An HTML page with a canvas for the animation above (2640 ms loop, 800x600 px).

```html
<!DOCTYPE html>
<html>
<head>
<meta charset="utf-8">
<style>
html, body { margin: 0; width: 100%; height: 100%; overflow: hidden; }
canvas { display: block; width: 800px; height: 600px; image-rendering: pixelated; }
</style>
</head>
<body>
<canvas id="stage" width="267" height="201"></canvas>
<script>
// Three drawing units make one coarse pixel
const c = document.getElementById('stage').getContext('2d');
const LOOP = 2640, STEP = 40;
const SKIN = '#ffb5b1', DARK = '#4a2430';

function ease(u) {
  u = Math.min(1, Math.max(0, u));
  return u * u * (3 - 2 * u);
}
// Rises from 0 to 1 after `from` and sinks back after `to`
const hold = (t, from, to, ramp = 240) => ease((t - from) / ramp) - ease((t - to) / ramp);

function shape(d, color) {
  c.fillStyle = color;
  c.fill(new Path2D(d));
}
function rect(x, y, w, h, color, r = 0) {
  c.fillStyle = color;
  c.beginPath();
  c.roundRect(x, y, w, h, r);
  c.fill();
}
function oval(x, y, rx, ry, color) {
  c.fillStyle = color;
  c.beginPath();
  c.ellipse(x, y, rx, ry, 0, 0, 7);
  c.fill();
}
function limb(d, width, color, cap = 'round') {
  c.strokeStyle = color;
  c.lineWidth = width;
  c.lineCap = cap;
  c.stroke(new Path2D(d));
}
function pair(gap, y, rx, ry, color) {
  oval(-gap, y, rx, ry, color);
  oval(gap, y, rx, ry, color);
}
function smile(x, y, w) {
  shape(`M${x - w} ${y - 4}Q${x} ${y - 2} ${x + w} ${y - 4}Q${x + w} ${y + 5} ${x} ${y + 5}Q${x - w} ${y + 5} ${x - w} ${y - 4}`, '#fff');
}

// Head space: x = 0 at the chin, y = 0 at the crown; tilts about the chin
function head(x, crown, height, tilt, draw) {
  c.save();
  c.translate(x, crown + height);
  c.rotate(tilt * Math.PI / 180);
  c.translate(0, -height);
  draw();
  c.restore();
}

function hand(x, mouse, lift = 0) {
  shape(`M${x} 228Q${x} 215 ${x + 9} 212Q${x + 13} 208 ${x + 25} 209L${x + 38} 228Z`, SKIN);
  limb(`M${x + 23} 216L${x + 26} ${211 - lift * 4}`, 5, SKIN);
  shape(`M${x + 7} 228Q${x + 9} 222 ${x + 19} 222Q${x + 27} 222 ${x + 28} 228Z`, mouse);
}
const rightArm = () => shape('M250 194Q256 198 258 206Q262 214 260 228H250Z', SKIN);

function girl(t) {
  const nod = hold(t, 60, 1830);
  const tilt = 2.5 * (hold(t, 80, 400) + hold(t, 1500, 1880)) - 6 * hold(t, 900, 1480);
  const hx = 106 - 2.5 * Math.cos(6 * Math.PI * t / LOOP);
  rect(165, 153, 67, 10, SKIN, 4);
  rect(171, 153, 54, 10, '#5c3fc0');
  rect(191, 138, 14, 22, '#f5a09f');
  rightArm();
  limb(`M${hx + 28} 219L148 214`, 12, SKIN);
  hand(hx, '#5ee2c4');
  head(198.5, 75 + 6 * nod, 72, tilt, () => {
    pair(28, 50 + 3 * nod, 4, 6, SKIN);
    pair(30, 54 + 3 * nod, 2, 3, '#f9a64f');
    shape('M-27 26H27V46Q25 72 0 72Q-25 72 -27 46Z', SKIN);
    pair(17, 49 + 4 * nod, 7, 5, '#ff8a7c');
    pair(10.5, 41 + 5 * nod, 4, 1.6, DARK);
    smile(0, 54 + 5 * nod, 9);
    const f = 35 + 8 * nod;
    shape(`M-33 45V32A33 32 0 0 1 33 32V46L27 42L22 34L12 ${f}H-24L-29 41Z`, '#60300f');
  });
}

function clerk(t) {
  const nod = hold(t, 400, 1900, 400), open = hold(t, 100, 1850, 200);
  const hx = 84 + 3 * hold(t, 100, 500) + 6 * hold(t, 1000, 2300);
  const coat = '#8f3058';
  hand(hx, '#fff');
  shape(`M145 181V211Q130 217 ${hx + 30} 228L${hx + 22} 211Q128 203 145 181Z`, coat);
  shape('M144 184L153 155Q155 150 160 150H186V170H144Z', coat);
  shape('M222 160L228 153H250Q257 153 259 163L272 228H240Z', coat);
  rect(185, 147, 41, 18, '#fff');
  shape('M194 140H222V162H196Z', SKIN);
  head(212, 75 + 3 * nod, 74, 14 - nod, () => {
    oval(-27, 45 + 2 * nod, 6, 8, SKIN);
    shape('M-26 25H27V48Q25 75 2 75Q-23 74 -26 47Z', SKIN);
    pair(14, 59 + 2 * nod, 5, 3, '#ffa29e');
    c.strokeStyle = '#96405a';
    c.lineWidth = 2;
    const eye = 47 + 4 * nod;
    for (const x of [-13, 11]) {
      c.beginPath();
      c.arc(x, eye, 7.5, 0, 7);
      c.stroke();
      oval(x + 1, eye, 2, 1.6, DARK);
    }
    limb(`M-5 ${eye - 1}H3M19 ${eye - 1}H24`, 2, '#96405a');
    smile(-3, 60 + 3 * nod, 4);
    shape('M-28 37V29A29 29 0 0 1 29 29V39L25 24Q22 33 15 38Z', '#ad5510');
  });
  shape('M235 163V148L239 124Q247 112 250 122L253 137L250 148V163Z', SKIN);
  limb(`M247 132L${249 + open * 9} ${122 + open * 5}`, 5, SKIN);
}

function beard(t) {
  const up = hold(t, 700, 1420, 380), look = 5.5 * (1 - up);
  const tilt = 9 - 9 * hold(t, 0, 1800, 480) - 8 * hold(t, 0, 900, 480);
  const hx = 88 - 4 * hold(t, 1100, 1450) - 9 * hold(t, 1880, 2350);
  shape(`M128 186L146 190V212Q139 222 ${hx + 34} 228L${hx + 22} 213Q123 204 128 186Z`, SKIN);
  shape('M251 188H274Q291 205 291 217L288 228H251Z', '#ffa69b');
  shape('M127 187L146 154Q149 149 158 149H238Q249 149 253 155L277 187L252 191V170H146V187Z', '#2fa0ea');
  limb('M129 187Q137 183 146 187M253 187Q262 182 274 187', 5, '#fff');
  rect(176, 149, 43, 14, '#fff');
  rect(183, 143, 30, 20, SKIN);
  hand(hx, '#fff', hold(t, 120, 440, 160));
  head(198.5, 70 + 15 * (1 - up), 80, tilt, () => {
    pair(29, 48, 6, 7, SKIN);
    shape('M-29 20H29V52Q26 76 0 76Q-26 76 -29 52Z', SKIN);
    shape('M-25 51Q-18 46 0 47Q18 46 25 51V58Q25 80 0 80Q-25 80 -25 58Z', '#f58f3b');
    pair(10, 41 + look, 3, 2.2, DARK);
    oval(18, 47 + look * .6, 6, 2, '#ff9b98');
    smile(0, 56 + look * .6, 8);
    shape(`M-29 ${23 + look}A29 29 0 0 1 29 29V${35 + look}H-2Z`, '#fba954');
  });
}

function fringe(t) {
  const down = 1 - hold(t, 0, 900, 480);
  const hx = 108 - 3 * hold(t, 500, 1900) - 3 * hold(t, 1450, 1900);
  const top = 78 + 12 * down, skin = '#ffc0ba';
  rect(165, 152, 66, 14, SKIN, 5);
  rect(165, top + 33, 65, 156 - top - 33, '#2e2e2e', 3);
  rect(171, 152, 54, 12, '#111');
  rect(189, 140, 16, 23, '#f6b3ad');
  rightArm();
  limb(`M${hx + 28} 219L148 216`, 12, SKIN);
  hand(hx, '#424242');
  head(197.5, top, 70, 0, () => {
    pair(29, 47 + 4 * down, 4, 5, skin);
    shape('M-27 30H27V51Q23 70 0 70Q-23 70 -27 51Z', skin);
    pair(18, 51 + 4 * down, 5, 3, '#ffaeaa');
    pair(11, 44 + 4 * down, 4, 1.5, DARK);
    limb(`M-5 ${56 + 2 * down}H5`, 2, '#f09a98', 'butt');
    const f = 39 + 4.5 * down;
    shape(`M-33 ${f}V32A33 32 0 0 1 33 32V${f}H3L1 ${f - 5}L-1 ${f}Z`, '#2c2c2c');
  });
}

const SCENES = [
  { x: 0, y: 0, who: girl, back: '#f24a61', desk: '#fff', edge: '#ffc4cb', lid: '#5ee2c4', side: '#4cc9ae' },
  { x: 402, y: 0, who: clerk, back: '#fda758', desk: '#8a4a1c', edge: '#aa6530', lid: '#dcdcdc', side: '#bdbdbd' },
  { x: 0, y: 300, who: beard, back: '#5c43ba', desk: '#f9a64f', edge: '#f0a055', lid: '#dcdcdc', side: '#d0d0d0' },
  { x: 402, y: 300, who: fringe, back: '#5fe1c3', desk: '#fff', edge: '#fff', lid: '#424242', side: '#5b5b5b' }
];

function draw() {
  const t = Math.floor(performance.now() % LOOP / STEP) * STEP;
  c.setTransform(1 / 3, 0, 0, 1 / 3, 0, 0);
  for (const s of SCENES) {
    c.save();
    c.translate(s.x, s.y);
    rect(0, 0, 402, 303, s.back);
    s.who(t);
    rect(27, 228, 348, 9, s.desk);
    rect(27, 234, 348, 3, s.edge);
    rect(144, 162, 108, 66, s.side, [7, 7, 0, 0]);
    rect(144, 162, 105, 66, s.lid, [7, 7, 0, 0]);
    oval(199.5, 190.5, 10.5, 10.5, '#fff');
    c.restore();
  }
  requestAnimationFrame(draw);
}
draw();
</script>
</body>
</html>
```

_ACTION ITEM:_ Read each line of the material, and wherever the word "height" turns up, copy that line.

_ANSWER SPACE:_
html, body { margin: 0; width: 100%; height: 100%; overflow: hidden; }
canvas { display: block; width: 800px; height: 600px; image-rendering: pixelated; }
<canvas id="stage" width="267" height="201"></canvas>
function head(x, crown, height, tilt, draw) {
  c.translate(x, crown + height);
  c.translate(0, -height);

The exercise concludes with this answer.